When asked about whether those evading military service should be punished, all students answered in the affirmative. M, 22, argued that widespread evasion “would threaten the existence of the state – and so, it’s inevitable that the state would have to punish it.”

In August of this year, the government dropped charges for the first time against a citizen rejecting military service (including alternative service) due to Jehovah’s Witness beliefs. 

Pointing to this case, F, 21 said: “It’s hard to receive exemption from the courts and be tolerated as a minority in objection to military service. Even if it is exempted by the courts, one would find a lot of social stigma from evading military service.”

Of course, viewing conscription through the narrow frame of national defence omits its use as a persuasive ideological tool of the state. 

According to a 2018 article by Korean scholar Ihntaek Hwang: “[South Korean] conscription has enabled nation-wide militarised political education, attempted to impose false ideals of equality, and provided the public with an ideal masculinity. This leads to the observation that the state’s imposition of who gets to be ‘us’ and who gets to be ‘them’, a key idea of national security, has been heavily influenced by conscription.”

While the South Korean government and its highest courts have repeatedly criminalised objection to mandatory military service in the name of national security, Hwang claims that “‘national security’ is a discursive construction, subject to change, as history is never short of examples of insecurities committed in the name of national security.”

I spoke to a Korean-Australian friend at USyd, who is a dual citizen, and believes that the current military service model is flawed.

“[Among Koreans] there’s this feeling of needing to be economically and militarily powerful to make sure we can defend ourselves and have a distinct culture among other major players,” he told me.

“That being said, I think conscription is now unnecessary and inefficient. Korea is one of the wealthiest and most technologically advanced countries in the world. I think regular recruitment and investment into defence tech (which the government has really ramped up) is enough,” he said.

“We’ve seen from the Ukraine-Russian war that in the modern age, it’s not manpower but technology and sophisticated weapons that win wars.”

Korea currently ranks eighth in the world in weapons exports, with its share of the global market nearly tripling over the past five years to 2.8 per cent.

“Also male recruitment is creating huge issues with antifeminism and misogyny recently,” he added. “A lot of young men feel like they’re taking on an unfair burden (true) but are going about blaming women in non-constructive ways.”
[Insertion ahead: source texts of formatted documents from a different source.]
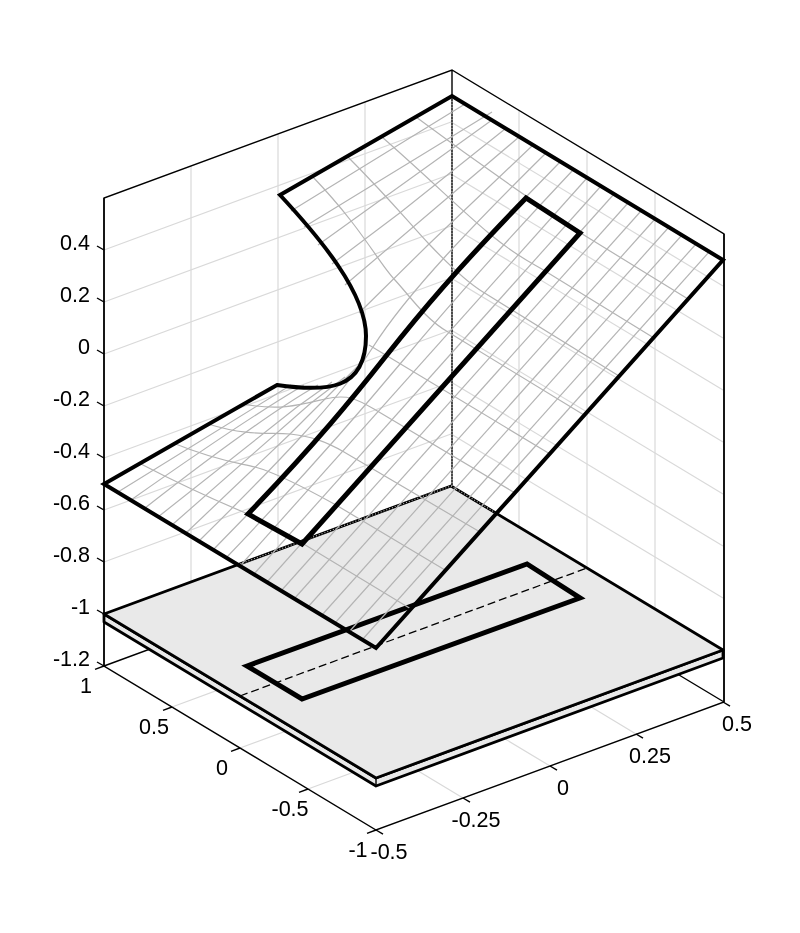
<!DOCTYPE html>
<html lang="en">
<head>
<meta charset="utf-8">
<title>Surface plot over a plate</title>
<style>
:root {
  --paper: #fff;
  --ink: #000;
  --plate: #e9e9e9;
  --wall-grid: #d9d9d9;
  --mesh: #b4b4b4;
}
html, body { margin: 0; background: var(--paper); }
.plot { width: 800px; height: 933px; overflow: hidden; }
.plot svg { display: block; }
.plot path, .plot polygon { fill: none; stroke-miterlimit: 6; }
.wall-grid { stroke: var(--wall-grid); stroke-width: 1.2; }
.box, .ticks { stroke: var(--ink); stroke-width: 1.4; }
.plot .plate polygon { fill: var(--plate); stroke: var(--ink); stroke-width: 2.8; stroke-linejoin: round; }
.centre-line { stroke: var(--ink); stroke-width: 1.3; stroke-dasharray: 8 4; }
.patch { stroke: var(--ink); stroke-width: 5; }
.plot .sheet { fill: var(--paper); fill-opacity: .9; }
.hidden-edges { stroke: var(--mesh); stroke-width: 1.2; stroke-dasharray: 1 2; }
.mesh { stroke: var(--mesh); stroke-width: 1.2; }
.rim { stroke: var(--ink); stroke-width: 4; }
.labels { font: 21.5px "Liberation Sans", "TeX Gyre Heros", Arial, sans-serif; fill: var(--ink); }
.z-labels { text-anchor: end; }
.floor-labels { text-anchor: middle; }
</style>
</head>
<body>
<main class="plot">
<svg width="800" height="933" viewBox="0 0 800 933" role="img" aria-label="Three-dimensional surface with a split edge above a flat plate">
  <defs>
    <path id="sheet-shape" d="M104 484 L376 648 L723 260 L452 96 L280 195 C320 238 366 293 366 336 C366 391 326 392 277 385 Z"/>
    <path id="row" d="M240 566 L587 178"/>
    <path id="left-rule" d="M104 250 L451 122"/>
    <path id="right-rule" d="M451 122 L723 286"/>
    <path id="z-tick" d="M104 250 l-7 -4"/>
    <path id="y-tick" d="M104 666 l-9 3.3"/>
    <path id="x-tick" d="M376 830 l7 4.2"/>
  </defs>

  <g class="wall-grid">
    <use href="#left-rule"/><use href="#left-rule" y="52"/><use href="#left-rule" y="104"/><use href="#left-rule" y="156"/>
    <use href="#left-rule" y="208"/><use href="#left-rule" y="260"/><use href="#left-rule" y="312"/><use href="#left-rule" y="364"/>
    <use href="#right-rule"/><use href="#right-rule" y="52"/><use href="#right-rule" y="104"/><use href="#right-rule" y="156"/>
    <use href="#right-rule" y="208"/><use href="#right-rule" y="260"/><use href="#right-rule" y="312"/><use href="#right-rule" y="364"/>
    <path d="M191 166 V634 M278 134 V602 M365 102 V570 M519 111 V579 M587 152 V620 M655 193 V661"/>
    <path d="M172 707 l347 -128 M240 748 l347 -128 M308 789 l347 -128 M463 798 l-272 -164 M550 766 l-272 -164 M636 734 l-272 -164"/>
  </g>

  <path class="box" d="M104 666 V198 L452 70 L724 234 V702 L376 830 Z L451 538 L724 702 M452 70 V538"/>

  <g class="ticks">
    <use href="#z-tick"/><use href="#z-tick" y="52"/><use href="#z-tick" y="104"/><use href="#z-tick" y="156"/><use href="#z-tick" y="208"/>
    <use href="#z-tick" y="260"/><use href="#z-tick" y="312"/><use href="#z-tick" y="364"/><use href="#z-tick" y="416"/>
    <use href="#y-tick"/><use href="#y-tick" x="68" y="41"/><use href="#y-tick" x="136" y="82"/><use href="#y-tick" x="204" y="123"/><use href="#y-tick" x="272" y="164"/>
    <use href="#x-tick"/><use href="#x-tick" x="87" y="-32"/><use href="#x-tick" x="174" y="-64"/><use href="#x-tick" x="260" y="-96"/><use href="#x-tick" x="347" y="-128"/>
  </g>

  <g class="plate">
    <polygon points="104,614 376,778 723,650 723,658 376,786 104,622"/>
    <polygon points="104,614 376,778 723,650 451,486"/>
    <path class="box" d="M376 778 V786"/>
  </g>
  <path class="centre-line" d="M240 696 L587 568"/>
  <polygon class="patch" points="247,666 527,564 580,598 302,699"/>

  <use class="sheet" href="#sheet-shape"/>
  <path class="hidden-edges" d="M452 98 V486 M240 564 L451 486 L496 513"/>

  <g class="mesh">
    <g class="rows">
      <path d="M118 492 L291 385 M131 500 Q240 423 304 385 M145 508 Q260 418 318 385 M158 517 L297 407 L332 382 M172 525 L311 403 L345 377 M186 533 L290 434 L359 365"/>
      <path d="M291 211 L465 104 M304 227 L492 112 M318 245 L492 120 M332 264 L401 212 L505 129 M345 285 L519 137 M359 313 L429 244 L533 145"/>
      <path d="M199 541 C269 472 338 402 373 347 S476 222 546 153"/>
      <path d="M213 550 L248 514 M525 198 L560 162"/>
      <path d="M226 558 C310 470 370 400 400 364 S490 258 573 170"/>
      <use href="#row"/><use href="#row" x="14" y="8"/><use href="#row" x="27" y="16"/><use href="#row" x="41" y="25"/><use href="#row" x="54" y="33"/>
      <use href="#row" x="68" y="41"/><use href="#row" x="82" y="49"/><use href="#row" x="95" y="57"/><use href="#row" x="109" y="66"/><use href="#row" x="122" y="74"/>
    </g>
    <g class="columns">
      <path d="M416 117 Q498 178 579 232 L688 299"/>
      <path d="M382 137 C430 179 464 213 491 235 S530 262 545 271 L654 338"/>
      <path d="M347 156 C390 199 410 224 429 244 S465 281 483 292 L619 376"/>
      <path d="M312 176 C362 228 378 262 394 279 S425 319 448 332 L584 415"/>
      <path d="M369 345 L550 454"/>
      <path d="M243 404 C280 411 300 405 325 399 S360 401 379 412 L515 493"/>
      <path d="M208 424 C250 437 270 432 290 434 S325 441 344 452 L480 532"/>
      <path d="M173 443 C220 462 240 463 255 467 S300 485 336 505 L445 570"/>
      <path d="M139 463 Q195 492 248 514 Q275 528 302 543 L411 609"/>
    </g>
  </g>

  <use class="rim" href="#sheet-shape"/>
  <path class="patch" d="M248 514 C317 442 352 399 386 356 S456 270 526 198 L580 233 L302 544 Z"/>
  <path class="box" d="M104 198 V666 M724 234 V702"/>

  <g class="labels">
    <g class="z-labels">
      <text x="90" y="250">0.4</text>
      <text x="90" y="302">0.2</text>
      <text x="90" y="354">0</text>
      <text x="90" y="406">-0.2</text>
      <text x="90" y="458">-0.4</text>
      <text x="90" y="510">-0.6</text>
      <text x="90" y="562">-0.8</text>
      <text x="90" y="614">-1</text>
      <text x="90" y="666">-1.2</text>
    </g>
    <g class="floor-labels">
      <text x="86" y="693">1</text>
      <text x="154" y="734">0.5</text>
      <text x="222" y="775">0</text>
      <text x="290" y="816">-0.5</text>
      <text x="358" y="857">-1</text>
      <text x="389" y="859">-0.5</text>
      <text x="476" y="827">-0.25</text>
      <text x="563" y="795">0</text>
      <text x="650" y="763">0.25</text>
      <text x="737" y="731">0.5</text>
    </g>
  </g>
</svg>
</main>
</body>
</html>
The SNU students had mixed reactions to the single-gendered model of conscription. While the female student believed women could demonstrate state service through non-military means, male participants believed it was unfair or unconstructive to the purpose of national defence. 

South Korean national identity and gendered ideals are unequivocally intertwined; conscription, as an ideological tool, inevitably shapes both. Insook Kwon, a former South Korean labour organiser and the first woman to bring sexual assaut charges against the Korean government, argues in a 2020 article that mandatory military service stabilises the idea that “men sacrifice their personal interests for the larger-framed interests, which women do not.” With feminism still a relatively controversial and misunderstood movement in the country, it is ostensibly harder for such ideas to enter the mainstream.
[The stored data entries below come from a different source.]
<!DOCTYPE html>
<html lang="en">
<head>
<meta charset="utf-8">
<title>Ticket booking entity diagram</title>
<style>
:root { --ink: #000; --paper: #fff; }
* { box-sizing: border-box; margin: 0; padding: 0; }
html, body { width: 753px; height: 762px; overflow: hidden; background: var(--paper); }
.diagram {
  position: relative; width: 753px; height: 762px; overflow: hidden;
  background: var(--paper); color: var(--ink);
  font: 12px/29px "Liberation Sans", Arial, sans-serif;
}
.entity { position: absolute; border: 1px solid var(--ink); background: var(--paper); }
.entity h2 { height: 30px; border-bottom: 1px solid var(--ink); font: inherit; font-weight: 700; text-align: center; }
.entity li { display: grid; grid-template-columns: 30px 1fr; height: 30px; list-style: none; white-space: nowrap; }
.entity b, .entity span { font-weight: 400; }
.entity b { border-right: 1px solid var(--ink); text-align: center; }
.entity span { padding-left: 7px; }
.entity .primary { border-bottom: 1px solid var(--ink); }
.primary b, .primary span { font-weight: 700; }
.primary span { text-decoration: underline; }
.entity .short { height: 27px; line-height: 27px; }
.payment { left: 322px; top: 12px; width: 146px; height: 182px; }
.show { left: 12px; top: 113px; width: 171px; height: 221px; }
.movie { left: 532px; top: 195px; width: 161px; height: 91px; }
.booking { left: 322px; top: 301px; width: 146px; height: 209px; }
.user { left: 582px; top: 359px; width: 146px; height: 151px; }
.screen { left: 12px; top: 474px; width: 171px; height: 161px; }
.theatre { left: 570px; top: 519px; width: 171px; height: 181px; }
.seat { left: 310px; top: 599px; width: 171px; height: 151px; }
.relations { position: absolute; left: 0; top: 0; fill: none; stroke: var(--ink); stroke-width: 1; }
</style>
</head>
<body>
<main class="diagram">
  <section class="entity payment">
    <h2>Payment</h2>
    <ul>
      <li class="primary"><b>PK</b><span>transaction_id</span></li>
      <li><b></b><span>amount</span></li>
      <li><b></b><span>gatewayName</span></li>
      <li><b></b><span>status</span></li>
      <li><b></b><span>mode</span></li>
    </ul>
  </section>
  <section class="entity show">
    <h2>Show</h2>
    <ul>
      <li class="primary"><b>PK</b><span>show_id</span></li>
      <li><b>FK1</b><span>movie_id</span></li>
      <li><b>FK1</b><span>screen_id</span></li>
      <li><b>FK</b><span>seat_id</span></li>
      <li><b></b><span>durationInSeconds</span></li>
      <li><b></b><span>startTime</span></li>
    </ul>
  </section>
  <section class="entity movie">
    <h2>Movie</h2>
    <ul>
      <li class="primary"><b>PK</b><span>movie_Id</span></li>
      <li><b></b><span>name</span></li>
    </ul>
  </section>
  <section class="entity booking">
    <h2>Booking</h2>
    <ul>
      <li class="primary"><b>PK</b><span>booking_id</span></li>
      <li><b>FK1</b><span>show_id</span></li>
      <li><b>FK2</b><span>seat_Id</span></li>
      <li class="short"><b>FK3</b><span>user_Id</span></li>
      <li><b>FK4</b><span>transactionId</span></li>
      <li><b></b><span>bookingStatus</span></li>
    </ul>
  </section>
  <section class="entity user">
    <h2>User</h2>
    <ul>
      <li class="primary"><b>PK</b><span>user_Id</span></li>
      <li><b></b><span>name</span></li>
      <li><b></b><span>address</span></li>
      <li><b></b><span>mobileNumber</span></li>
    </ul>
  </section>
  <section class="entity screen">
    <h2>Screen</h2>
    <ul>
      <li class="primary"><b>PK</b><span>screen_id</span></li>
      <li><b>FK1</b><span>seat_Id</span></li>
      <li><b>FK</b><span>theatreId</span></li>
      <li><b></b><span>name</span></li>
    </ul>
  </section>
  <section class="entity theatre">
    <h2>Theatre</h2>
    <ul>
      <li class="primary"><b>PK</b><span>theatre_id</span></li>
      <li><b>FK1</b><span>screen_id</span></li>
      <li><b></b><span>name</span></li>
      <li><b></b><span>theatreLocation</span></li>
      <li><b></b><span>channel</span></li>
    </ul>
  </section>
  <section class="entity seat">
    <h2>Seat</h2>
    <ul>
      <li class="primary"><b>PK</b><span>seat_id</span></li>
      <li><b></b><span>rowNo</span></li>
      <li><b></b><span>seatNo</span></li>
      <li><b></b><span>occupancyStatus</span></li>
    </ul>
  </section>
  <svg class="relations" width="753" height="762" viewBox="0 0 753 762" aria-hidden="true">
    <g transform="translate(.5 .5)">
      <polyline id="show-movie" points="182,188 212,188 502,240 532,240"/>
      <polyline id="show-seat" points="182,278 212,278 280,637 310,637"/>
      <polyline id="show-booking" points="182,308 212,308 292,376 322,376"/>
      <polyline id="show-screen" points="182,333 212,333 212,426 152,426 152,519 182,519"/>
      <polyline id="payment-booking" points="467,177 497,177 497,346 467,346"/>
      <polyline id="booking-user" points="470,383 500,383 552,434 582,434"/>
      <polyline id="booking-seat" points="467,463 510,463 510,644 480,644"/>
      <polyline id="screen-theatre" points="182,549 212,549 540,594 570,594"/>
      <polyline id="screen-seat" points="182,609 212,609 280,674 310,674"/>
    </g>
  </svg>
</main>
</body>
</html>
Clearly, mandatory military service remains generally favourable among the group of highly-educated young South Koreans interviewed. However, the tide appears to be turning towards a more flexible model of national service in recent years, with the legalisation of alternative service, dropping of charges against a conscientious objector, and the BTS situation. However, there is little to suggest that this trend will continue or be welcomed by the Korean public. As South Korea strives to fashion itself into a principal world power, its parallel socio-cultural transformation is only beginning to find its feet.
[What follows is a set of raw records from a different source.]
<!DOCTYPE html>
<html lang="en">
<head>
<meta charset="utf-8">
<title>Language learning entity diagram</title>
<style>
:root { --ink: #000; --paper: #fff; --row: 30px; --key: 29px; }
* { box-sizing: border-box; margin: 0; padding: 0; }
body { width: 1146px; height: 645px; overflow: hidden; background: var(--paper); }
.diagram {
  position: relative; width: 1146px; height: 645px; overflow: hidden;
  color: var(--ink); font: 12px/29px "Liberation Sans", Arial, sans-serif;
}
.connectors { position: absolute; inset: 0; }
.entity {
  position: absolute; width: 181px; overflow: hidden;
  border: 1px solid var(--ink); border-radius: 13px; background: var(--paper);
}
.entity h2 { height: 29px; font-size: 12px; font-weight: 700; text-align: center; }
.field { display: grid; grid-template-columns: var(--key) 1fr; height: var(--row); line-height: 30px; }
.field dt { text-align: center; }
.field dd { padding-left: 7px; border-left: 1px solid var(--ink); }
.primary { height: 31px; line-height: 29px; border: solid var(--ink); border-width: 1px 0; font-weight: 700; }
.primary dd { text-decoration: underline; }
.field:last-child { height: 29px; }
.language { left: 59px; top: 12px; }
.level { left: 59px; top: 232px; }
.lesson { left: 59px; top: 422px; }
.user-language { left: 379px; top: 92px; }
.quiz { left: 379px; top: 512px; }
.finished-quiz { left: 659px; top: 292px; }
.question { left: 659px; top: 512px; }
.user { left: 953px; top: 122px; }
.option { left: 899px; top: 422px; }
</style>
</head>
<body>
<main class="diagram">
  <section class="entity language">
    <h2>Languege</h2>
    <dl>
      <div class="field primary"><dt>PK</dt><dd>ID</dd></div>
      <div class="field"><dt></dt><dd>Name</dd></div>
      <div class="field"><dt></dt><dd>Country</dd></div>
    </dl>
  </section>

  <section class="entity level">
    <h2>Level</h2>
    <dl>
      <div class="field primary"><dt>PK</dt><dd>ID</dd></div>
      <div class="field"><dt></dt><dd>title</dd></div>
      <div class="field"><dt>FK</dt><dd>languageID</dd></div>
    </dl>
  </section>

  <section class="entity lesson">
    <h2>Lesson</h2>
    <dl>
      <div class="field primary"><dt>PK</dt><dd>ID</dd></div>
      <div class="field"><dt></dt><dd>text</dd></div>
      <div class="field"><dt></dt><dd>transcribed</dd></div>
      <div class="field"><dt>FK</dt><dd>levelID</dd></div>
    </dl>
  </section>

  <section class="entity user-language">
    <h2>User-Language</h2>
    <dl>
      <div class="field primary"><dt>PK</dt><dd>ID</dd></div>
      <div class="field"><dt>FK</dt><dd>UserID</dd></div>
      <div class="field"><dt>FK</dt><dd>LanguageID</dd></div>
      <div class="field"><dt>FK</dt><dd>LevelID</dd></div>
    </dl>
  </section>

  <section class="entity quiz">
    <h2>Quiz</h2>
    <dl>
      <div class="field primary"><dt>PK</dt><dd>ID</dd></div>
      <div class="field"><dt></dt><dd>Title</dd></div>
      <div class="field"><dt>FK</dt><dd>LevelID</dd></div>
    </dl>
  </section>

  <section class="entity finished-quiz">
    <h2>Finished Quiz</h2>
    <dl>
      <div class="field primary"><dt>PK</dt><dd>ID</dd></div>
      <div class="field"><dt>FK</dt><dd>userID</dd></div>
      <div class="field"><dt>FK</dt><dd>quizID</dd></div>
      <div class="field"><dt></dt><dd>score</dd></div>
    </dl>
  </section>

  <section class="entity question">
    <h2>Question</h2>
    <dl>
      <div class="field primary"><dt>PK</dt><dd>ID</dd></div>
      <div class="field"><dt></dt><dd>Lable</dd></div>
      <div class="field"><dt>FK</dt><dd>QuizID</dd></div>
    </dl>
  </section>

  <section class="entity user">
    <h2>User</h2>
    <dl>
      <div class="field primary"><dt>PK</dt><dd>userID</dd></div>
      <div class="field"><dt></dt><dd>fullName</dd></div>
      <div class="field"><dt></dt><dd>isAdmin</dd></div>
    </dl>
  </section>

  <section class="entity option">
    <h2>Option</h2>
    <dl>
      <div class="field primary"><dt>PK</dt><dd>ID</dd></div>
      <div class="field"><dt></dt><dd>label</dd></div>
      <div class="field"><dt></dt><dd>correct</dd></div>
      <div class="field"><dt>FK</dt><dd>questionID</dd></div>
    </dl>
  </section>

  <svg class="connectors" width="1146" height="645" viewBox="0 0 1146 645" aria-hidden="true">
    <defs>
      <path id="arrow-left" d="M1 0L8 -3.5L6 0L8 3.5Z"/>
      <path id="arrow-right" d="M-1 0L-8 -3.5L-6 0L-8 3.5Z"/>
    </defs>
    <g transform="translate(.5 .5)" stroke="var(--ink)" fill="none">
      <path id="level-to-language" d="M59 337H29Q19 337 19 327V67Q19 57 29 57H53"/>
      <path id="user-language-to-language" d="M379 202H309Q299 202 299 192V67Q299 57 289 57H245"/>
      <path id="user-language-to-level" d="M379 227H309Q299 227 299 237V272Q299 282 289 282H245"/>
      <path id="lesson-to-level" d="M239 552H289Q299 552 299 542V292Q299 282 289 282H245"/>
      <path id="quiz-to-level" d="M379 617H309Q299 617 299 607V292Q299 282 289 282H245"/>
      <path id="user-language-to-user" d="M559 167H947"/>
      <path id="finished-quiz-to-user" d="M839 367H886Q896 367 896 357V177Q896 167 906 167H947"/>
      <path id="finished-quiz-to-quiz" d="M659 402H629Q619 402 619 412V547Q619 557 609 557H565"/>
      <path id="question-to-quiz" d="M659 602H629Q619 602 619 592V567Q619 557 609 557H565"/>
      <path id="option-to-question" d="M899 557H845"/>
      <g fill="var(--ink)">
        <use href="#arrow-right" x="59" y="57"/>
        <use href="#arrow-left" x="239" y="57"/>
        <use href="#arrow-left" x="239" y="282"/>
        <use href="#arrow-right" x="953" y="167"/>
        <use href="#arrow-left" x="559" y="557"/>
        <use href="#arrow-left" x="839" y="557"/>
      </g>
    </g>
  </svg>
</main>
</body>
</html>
This article was updated on 18 October to reflect the recent decision not to exempt BTS from military service.